Hereditary hemochromatosis is most commonly caused by homozygosity for a point mutation (C282Y) in the human hemochromatosis gene (HFE). The mechanism by which HFE regulates iron absorption is not known, but the C282Y mutation results in loss of cell surface expression of the human hemachromatosis protein (HFE) and hyperabsorption of iron by the duodenal enterocyte. Mice homozygous for a deletion in the mouse hemochromatosis gene (Hfe) or a mutation equivalent to that seen in human hereditary hemochromatosis (C282Y) were compared with wild-type animals for their ability to regulate iron absorption. Both mutant strains hyperabsorbed (59)Fe administered by gavage. Feeding a diet supplemented with carbonyl iron resulted in a more than 5-fold reduction of (59)Fe absorption in both wild-type and mutant mouse strains. Similarly, the iron loading associated with age in Hfe mutant mice resulted in nearly a 4-fold reduction in iron absorption. When mice were stimulated to absorb iron either by depleting iron stores or by inducing erythropoiesis, wild type and Hfe mutant strains increased absorption to similar levels, approximately 5-fold over control values. Our data indicate that Hfe mutant mice retain the ability to regulate iron absorption. Mouse hemachromatosis protein (Hfe) plays a minor role in down-regulation but does not influence the up-regulation of iron absorption.

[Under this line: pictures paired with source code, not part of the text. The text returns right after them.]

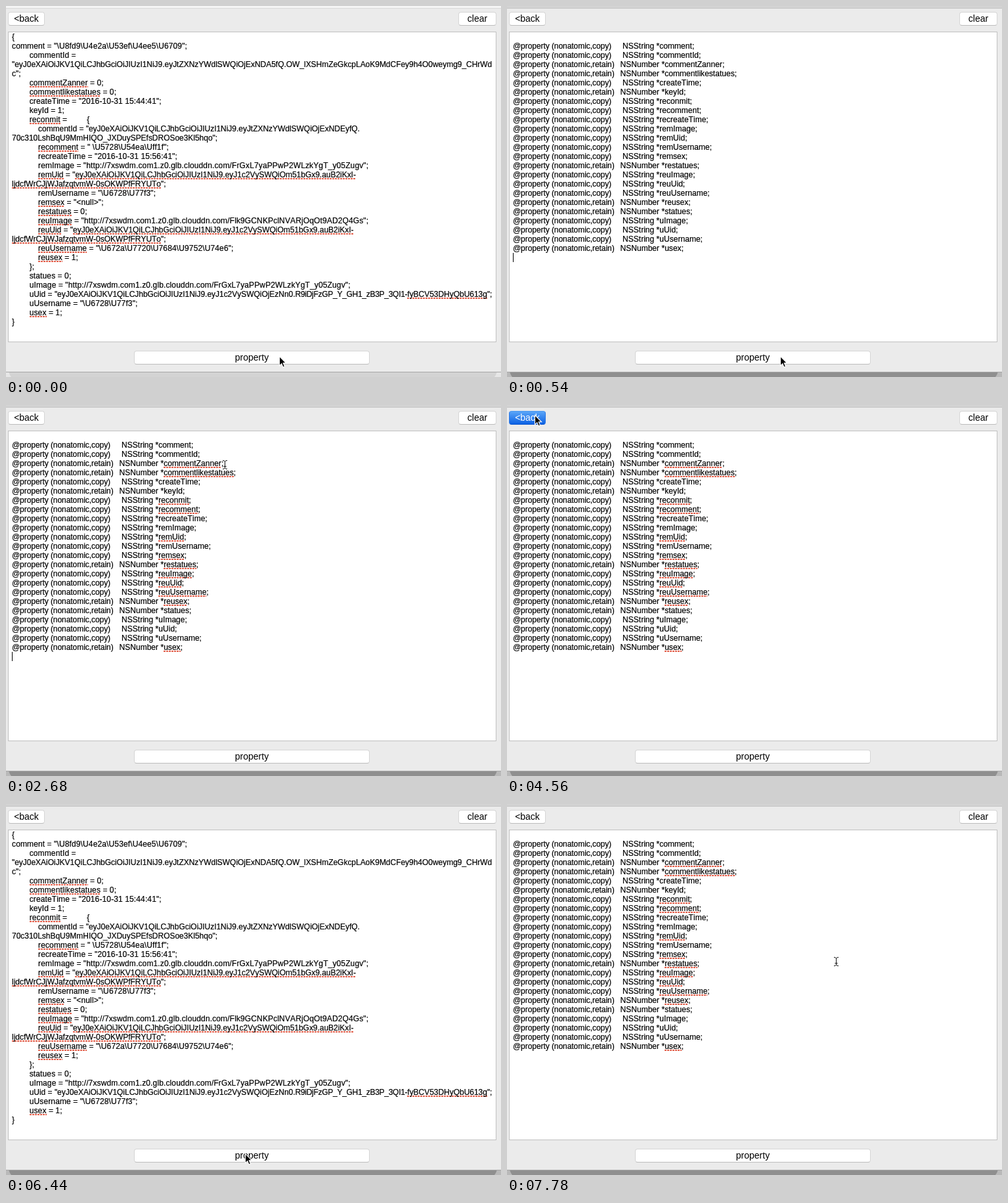
Recreate the animation shown at these times as an HTML page. Size 754 by 565 pixels, loop 8 s.

```html
<!DOCTYPE html>
<html lang="en">
<head>
<meta charset="utf-8">
<title>Property generator</title>
<style>
html, body { margin: 0; width: 100%; height: 100%; overflow: hidden; }
body { position: relative; background: #ebebeb; color: #000; font: 12px/14px "Liberation Sans", Arial, sans-serif; font-kerning: none; }
body > *, svg { position: absolute; }

.anim, u { animation: 8s step-end infinite; }

/* desktop showing around the window */
.top { left: 0; top: 0; width: 754px; height: 3px; border-bottom: 1px solid #c3c3c3; background: #d3d3d3; animation-name: topTone; }
.bottom { left: 0; top: 557px; width: 754px; height: 8px; overflow: hidden; background: #b9b9b9; animation-name: edgeTone; }
.bottom div { position: absolute; left: 4px; top: -20px; width: 744px; height: 34px; border-radius: 18px; background: #8f8f8f; animation-name: bottomTone; }
.bottom::after { content: ""; position: absolute; left: 0; top: 0; width: 100%; height: 1px; background: #a6a6a6; }

.box { left: 3px; top: 39px; width: 742px; height: 471px; border: 1px solid #c0c0c0; background: #fff; }

.btn { box-sizing: border-box; height: 21px; border: 1px solid #d6d6d6; border-bottom-color: #bdbdbd; border-radius: 4px; background: #fff; font-size: 14px; line-height: 19px; text-align: center; }
.back { left: 3px; top: 9px; width: 56px; animation-name: press; }
.clear { left: 689px; top: 9px; width: 58px; }
.prop { left: 195px; top: 525px; width: 359px; }

.json, .list { left: 9px; margin: 0; font: inherit; white-space: pre; -webkit-text-stroke: .2px; }
.json { top: 40px; letter-spacing: .13px; word-spacing: -.13px; animation-name: json; }
.json span { letter-spacing: -.03px; word-spacing: .03px; }
.json i { font-style: normal; letter-spacing: -.28px; }
u { text-decoration: none; background: repeating-linear-gradient(90deg, #e2604c 0 3px, transparent 3px 4px) left bottom / 100% 2px no-repeat; animation-name: spell; }
.list { top: 54px; animation-name: list; }
.list div { position: relative; height: 14px; letter-spacing: -.06px; }
.list b { position: absolute; left: 167px; font-weight: normal; letter-spacing: .03px; }
.list .num { left: 163.5px; }

.caret { left: 9px; top: 376px; width: 1px; height: 14px; background: #000; animation-name: caret; }
.ptr { left: 0; top: 0; animation-name: move; }
.ptr svg { left: 0; top: 0; overflow: visible; }
.arrow { animation-name: arrow; }
.beam { animation-name: beam; }

@keyframes topTone { 0% { background: #f5f5f5; border-color: #d9d9d9 } 3.375%, 100% { background: #d3d3d3; border-color: #c3c3c3 } }
@keyframes edgeTone { 0% { background: #e6e6e6 } 3.375%, 100% { background: #b9b9b9 } }
@keyframes bottomTone { 0% { background: #d3d3d3 } 3.375%, 100% { background: #8f8f8f } }
@keyframes press {
  0%, 60.375%, 100% { background: #fff; color: #000; border-color: #d6d6d6 #d6d6d6 #bdbdbd }
  57% { background: linear-gradient(#5aa5f8, #0d62e4); color: #fff; border-color: #4a97f0 #2c78e4 #0a55cf }
}
@keyframes json { 0%, 60.375% { opacity: 1 } 6.75%, 87.125%, 100% { opacity: 0 } }
@keyframes list { 0%, 60.375% { opacity: 0 } 6.75%, 87.125%, 100% { opacity: 1 } }
@keyframes spell {
  0%, 10.125%, 63.75%, 93.875%, 100% { background-size: 100% 2px }
  6.75%, 60.375%, 87.125% { background-size: 0 0 }
}
@keyframes caret {
  0%, 13.5%, 26.875%, 40.25%, 53.625% { opacity: 0; transform: none }
  6.75%, 20.125%, 33.5%, 47% { opacity: 1; transform: none }
  60.375%, 73.75% { opacity: 1; transform: translate(3px, 98px) }
  67.125%, 80.5%, 100% { opacity: 0; transform: translate(3px, 98px) }
}
@keyframes arrow { 0%, 40.25%, 77.125% { opacity: 1 } 16.875%, 63.75%, 93.875%, 100% { opacity: 0 } }
@keyframes beam { 0%, 40.25%, 77.125% { opacity: 0 } 16.875%, 63.75%, 93.875%, 100% { opacity: 1 } }
@keyframes move {
  0%, 13.5% { transform: translate(416px, 533px) }
  16.875% { transform: translate(396px, 63px) }
  20.125% { transform: translate(374px, 430px) }
  26.875% { transform: translate(318px, 142px) }
  30.25% { transform: translate(330px, 104px) }
  33.5% { transform: translate(333px, 91px) }
  36.875% { transform: translate(252px, 64px) }
  40.25% { transform: translate(99px, 30px) }
  43.625% { transform: translate(38px, 20px) }
  47% { transform: translate(48px, 16px) }
  50.25% { transform: translate(43px, 16px) }
  53.625% { transform: translate(42px, 15px) }
  63.75% { transform: translate(64px, 45px) }
  67.125% { transform: translate(180px, 200px) }
  70.375% { transform: translate(291px, 352px) }
  73.75% { transform: translate(339px, 418px) }
  77.125% { transform: translate(370px, 515px) }
  80.5% { transform: translate(364px, 532px) }
  93.875% { transform: translate(493px, 312px) }
  97.25%, 100% { transform: translate(501px, 240px) }
}
</style>
</head>
<body>
<div class="top anim"></div>
<div class="bottom anim"><div class="anim"></div></div>
<div class="btn back anim">&lt;back</div>
<div class="btn clear">clear</div>
<div class="box"></div>
<div class="btn prop">property</div>

<pre class="json anim">{
comment = "\U8fd9\U4e2a\U53ef\U4ee5\U6709";
        commentId =
<span>"eyJ0eXAiOiJKV1QiLCJhbGciOiJIUzI1NiJ9.eyJtZXNzYWdlSWQiOjExNDA5fQ.OW_lXSHmZeGkcpLAoK9MdCFey9h4O0weymg9_CHrWd
c";</span>
        <u>commentZanner</u> = 0;
        <u>commentlikestatues</u> = 0;
        createTime = "2016-10-31 15:44:41";
        keyId = 1;
        <u>reconmit</u> =         {
            <span>commentId = "eyJ0eXAiOiJKV1QiLCJhbGciOiJIUzI1NiJ9.eyJtZXNzYWdlSWQiOjExNDEyfQ.
70c310LshBqU9MmHIQO_JXDuySPEfsDROSoe3Kl5hqo";</span>
            <u>recomment</u> = " \U5728\U54ea\Uff1f";
            recreateTime = "2016-10-31 15:56:41";
            remImage = "http://7xswdm.com1.z0.glb.clouddn.com/FrGxL7yaPPwP2WLzkYgT_y05Zugv";
            <span><u>remUid</u> = "<u>eyJ0eXAiOiJKV1QiLCJhbGciOiJIUzI1NiJ9.eyJ1c2VySWQiOm51bGx9.auB2iKxI-</u>
<u>ljdcfWrCJjWJafzqtvmW-0sOKWPfFRYUTo</u>";</span>
            remUsername = "\U6728\U77f3";
            <u>remsex</u> = "&lt;null&gt;";
            <u>restatues</u> = 0;
            <u>reuImage</u> = "http://7xswdm.com1.z0.glb.clouddn.com/Flk9GCNKPclNVARjOqOt9AD2Q4Gs";
            <span><u>reuUid</u> = "<u>eyJ0eXAiOiJKV1QiLCJhbGciOiJIUzI1NiJ9.eyJ1c2VySWQiOm51bGx9.auB2iKxI-</u>
<u>ljdcfWrCJjWJafzqtvmW-0sOKWPfFRYUTo</u>";</span>
            <u>reuUsername</u> = "\U672a\U7720\U7684\U9752\U74e6";
            <u>reusex</u> = 1;
        };
        statues = 0;
        uImage = "http://7xswdm.com1.z0.glb.clouddn.com/FrGxL7yaPPwP2WLzkYgT_y05Zugv";
        <span>uUid = "eyJ0eXAiOiJKV1QiLCJhbGciOiJIUzI1NiJ9.eyJ1c2VySWQiOjEzNn0.<i>R9iDjFzGP_Y_GH1_zB3P_3QI1-</i><u>fyBCV53DHyQbU613g</u>";</span>
        uUsername = "\U6728\U77f3";
        <u>usex</u> = 1;
}</pre>

<div class="list anim"></div>
<div class="caret anim"></div>

<div class="ptr anim">
  <svg class="arrow anim" width="12" height="18"><path d="M.5 .5V14.8L3.8 11.7 6 17 8.5 16 6.3 10.8H10.6Z" fill="#000" stroke="#fff" stroke-width="1.1"/></svg>
  <svg class="beam anim" width="8" height="14" fill="none">
    <path d="M-3-6.5Q0-6.5 .5-5 1-6.5 4-6.5M.5-5V5M-3 6.5Q0 6.5 .5 5 1 6.5 4 6.5M-1.5 2.5H2.5" stroke="#fff" stroke-width="2" opacity=".7"/>
    <path d="M-3-6.5Q0-6.5 .5-5 1-6.5 4-6.5M.5-5V5M-3 6.5Q0 6.5 .5 5 1 6.5 4 6.5M-1.5 2.5H2.5" stroke="#111"/>
  </svg>
</div>

<script>
// "#" marks a number field, "!" a word the spell checker underlines
const fields = "comment commentId #!commentZanner #!commentlikestatues createTime #keyId !reconmit " +
  "!recomment recreateTime remImage !remUid remUsername !remsex #!restatues !reuImage !reuUid " +
  "!reuUsername #!reusex #statues uImage uUid uUsername #!usex";

document.querySelector(".list").innerHTML = fields.split(" ").map(field => {
  const num = field.includes("#");
  const word = field.replace(/[#!]/g, "");
  const name = field.includes("!") ? `<u>${word}</u>` : word;
  return `<div>@property (nonatomic,${num ? "retain" : "copy"})` +
    `<b class="${num ? "num" : "str"}">${num ? "NSNumber" : "NSString"} *${name};</b></div>`;
}).join("");
</script>
</body>
</html>
```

Full Text

Duke Authors

Cited Authors

  • Ajioka, RS; Levy, JE; Andrews, NC; Kushner, JP

Published Date

  • August 15, 2002

Published In

Volume / Issue

  • 100 / 4

Start / End Page

  • 1465 - 1469

PubMed ID

  • 12149232

Pubmed Central ID

  • 12149232

International Standard Serial Number (ISSN)

  • 0006-4971

Digital Object Identifier (DOI)

  • 10.1182/blood-2001-11-0037

Language

  • eng

Conference Location

  • United States